The Pursuit of Fairness
At the beginning of our involvement in World War II, just a year after A. Philip Randolph threatened his march on Washington, Mark Ethridge, the liberal publisher of the Louisville Courier-Journal commented at a Fair Employment Practices Commission hearing, “No white Southerner can logically challenge the statement that the Negro is entitled, as an American citizen, to full civil rights and to economic opportunity.” But, he continued, Northerners “must recognize that there is no power in the world—not even in all the mechanized armies of the earth, Allied and Axis—which could now force the Southern white people to the abandonment of the principle of social segregation.”
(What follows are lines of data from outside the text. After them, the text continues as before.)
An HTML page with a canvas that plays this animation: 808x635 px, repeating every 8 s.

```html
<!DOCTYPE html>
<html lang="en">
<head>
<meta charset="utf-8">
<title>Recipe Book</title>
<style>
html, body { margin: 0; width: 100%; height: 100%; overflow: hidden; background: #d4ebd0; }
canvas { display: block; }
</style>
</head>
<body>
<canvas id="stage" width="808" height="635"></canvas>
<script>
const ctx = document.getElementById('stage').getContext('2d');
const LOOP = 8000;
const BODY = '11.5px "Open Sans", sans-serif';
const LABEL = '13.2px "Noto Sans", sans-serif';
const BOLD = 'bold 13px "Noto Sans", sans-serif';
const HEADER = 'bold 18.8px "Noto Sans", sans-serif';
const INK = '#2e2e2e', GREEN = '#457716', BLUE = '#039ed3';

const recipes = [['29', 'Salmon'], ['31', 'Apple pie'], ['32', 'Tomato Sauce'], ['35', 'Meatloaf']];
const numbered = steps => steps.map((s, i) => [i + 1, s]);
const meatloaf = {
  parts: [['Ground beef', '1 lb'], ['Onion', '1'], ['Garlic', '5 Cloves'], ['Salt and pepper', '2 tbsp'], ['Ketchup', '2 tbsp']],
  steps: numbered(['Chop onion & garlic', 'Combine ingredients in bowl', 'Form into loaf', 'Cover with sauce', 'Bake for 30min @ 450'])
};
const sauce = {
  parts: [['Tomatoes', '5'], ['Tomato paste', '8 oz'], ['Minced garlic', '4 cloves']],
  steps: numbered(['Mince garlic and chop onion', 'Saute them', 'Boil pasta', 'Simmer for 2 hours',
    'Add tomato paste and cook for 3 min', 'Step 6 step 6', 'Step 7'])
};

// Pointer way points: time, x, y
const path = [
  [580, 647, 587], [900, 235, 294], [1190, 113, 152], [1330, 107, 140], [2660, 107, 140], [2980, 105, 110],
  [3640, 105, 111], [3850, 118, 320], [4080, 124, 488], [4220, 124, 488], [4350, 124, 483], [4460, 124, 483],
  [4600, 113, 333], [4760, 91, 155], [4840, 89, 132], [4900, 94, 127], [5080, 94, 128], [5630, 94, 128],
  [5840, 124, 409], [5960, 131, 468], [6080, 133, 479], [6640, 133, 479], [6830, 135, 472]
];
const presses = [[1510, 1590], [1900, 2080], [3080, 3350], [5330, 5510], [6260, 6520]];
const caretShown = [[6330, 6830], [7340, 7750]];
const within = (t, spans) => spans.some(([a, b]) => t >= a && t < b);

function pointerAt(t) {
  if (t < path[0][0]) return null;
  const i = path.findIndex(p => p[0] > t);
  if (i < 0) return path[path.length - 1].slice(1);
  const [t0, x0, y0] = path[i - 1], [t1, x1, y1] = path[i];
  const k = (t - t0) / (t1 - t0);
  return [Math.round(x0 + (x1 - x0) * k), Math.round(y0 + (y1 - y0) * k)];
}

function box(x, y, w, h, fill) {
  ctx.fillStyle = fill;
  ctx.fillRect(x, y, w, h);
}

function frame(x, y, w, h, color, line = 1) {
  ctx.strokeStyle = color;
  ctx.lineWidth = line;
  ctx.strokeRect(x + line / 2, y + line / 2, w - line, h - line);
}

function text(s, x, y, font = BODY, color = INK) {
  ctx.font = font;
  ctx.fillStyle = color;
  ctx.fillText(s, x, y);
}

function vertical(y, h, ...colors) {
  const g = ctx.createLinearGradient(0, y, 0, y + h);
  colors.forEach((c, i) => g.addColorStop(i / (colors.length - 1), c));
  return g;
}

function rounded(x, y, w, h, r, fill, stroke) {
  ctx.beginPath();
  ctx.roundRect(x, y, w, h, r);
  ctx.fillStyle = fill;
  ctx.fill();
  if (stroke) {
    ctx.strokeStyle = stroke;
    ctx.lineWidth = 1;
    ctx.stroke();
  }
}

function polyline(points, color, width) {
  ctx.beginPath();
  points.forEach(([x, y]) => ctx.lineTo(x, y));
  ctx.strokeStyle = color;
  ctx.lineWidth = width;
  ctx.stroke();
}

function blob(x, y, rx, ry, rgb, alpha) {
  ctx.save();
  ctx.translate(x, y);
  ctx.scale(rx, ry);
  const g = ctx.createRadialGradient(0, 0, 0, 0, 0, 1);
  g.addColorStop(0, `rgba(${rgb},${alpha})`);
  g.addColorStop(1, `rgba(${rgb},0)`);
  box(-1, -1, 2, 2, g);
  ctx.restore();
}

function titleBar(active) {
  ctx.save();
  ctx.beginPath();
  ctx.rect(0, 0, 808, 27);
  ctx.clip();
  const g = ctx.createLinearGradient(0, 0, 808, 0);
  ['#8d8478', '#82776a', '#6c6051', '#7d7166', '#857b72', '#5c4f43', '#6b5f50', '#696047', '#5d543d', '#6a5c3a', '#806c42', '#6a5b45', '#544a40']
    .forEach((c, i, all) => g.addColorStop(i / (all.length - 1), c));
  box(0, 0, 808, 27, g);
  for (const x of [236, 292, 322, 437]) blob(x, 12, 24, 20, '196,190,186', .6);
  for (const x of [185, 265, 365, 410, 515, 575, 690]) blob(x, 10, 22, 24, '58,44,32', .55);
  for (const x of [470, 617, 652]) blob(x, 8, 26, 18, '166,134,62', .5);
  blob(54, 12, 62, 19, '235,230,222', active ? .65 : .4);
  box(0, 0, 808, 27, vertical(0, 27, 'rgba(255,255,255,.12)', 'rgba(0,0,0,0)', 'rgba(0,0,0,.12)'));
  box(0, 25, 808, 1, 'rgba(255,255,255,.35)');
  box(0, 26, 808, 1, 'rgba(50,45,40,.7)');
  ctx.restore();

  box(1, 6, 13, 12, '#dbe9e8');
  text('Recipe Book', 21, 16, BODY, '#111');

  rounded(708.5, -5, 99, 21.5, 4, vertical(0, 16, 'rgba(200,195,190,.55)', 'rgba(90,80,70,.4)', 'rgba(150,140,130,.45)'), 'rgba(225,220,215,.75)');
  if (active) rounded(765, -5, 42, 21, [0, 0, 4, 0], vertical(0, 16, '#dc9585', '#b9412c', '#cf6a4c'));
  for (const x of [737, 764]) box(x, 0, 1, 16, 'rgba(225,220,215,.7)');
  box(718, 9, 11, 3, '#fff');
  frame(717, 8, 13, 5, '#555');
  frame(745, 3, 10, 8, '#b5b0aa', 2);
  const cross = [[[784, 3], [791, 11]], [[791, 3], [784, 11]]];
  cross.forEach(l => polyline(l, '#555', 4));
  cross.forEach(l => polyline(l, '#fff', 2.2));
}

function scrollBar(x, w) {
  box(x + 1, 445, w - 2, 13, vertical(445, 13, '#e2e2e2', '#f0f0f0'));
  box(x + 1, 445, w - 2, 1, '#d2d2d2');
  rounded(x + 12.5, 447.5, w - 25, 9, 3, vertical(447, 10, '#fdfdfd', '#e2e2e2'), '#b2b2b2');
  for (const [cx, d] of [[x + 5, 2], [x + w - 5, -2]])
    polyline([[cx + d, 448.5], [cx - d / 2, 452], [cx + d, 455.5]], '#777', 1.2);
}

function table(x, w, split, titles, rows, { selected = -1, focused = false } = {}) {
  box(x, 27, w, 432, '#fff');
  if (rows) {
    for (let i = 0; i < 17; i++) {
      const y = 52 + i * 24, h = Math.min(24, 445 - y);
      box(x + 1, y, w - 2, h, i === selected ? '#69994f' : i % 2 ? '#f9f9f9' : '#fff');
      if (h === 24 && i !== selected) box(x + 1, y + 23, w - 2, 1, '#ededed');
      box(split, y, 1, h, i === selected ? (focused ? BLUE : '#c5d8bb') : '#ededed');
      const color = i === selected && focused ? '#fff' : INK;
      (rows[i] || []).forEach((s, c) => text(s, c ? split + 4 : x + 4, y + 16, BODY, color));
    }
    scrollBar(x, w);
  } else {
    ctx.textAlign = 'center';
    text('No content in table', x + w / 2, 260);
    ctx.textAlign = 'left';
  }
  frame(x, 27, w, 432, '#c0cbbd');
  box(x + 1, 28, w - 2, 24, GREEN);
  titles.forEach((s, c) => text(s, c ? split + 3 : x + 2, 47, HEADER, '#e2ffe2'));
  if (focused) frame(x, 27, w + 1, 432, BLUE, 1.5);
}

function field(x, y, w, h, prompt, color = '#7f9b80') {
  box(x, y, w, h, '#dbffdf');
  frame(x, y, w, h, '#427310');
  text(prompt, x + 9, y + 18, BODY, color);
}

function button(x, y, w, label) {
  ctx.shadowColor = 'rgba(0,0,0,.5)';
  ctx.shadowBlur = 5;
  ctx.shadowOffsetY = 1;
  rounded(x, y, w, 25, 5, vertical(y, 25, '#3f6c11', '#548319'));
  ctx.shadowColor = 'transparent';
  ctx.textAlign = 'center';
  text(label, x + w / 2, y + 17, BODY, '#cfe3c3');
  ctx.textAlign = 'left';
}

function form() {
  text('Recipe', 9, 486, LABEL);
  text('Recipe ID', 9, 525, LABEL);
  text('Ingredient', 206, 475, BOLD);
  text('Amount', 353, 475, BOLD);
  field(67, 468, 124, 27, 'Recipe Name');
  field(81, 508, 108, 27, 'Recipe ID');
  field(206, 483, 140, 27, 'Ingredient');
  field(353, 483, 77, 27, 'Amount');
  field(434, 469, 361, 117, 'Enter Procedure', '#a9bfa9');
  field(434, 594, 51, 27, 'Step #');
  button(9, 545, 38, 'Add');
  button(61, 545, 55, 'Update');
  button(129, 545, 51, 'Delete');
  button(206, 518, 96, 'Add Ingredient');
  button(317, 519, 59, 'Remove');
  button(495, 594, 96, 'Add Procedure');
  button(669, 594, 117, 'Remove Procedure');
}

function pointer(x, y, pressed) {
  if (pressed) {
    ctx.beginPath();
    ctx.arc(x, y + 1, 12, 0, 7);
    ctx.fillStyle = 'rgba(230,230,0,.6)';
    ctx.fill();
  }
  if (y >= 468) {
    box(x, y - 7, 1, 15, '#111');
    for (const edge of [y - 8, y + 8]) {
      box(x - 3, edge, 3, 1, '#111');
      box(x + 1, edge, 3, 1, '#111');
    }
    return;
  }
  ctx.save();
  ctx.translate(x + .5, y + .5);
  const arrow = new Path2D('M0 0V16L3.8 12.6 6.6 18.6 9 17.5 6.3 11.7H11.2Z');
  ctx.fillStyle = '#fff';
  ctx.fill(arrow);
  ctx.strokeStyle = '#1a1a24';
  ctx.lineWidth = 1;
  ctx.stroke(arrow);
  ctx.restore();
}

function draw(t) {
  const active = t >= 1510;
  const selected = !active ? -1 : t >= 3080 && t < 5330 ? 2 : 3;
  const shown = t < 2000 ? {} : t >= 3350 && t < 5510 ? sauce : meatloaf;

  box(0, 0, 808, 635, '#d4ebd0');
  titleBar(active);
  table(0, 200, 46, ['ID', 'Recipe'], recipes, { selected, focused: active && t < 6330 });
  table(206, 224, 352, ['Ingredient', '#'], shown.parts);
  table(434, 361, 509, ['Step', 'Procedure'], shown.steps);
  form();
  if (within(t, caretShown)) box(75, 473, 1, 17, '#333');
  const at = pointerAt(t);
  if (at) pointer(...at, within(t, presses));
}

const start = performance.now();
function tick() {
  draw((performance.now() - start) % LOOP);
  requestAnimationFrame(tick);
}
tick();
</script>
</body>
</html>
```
In 1942 that outlook was considered realistic, and segregation was considered fair. A poll taken two years later asked, “Do you think Negroes should have as good a chance as white people to get any kind of job, or do you think white people should have the first chance at any kind of job?” Only 44 percent thought that blacks should have equal opportunity.
Fortunately, America has moved light years past those traditional assumptions—and nowhere is that more apparent than in race relations. After the civil rights and women's liberation movements, most citizens began to accept a different interpretation of fairness. An “underlying assumption of the rule of law, ” wrote Justice Powell in Bakke, “is the worthiness of a system of justice based on fairness to the individual, ” and that meant to every citizen.
This fundamental shift came about because of protests that revealed inequality in American society, a governmental response in the form of civil rights laws and equal employment and affirmative action regulations,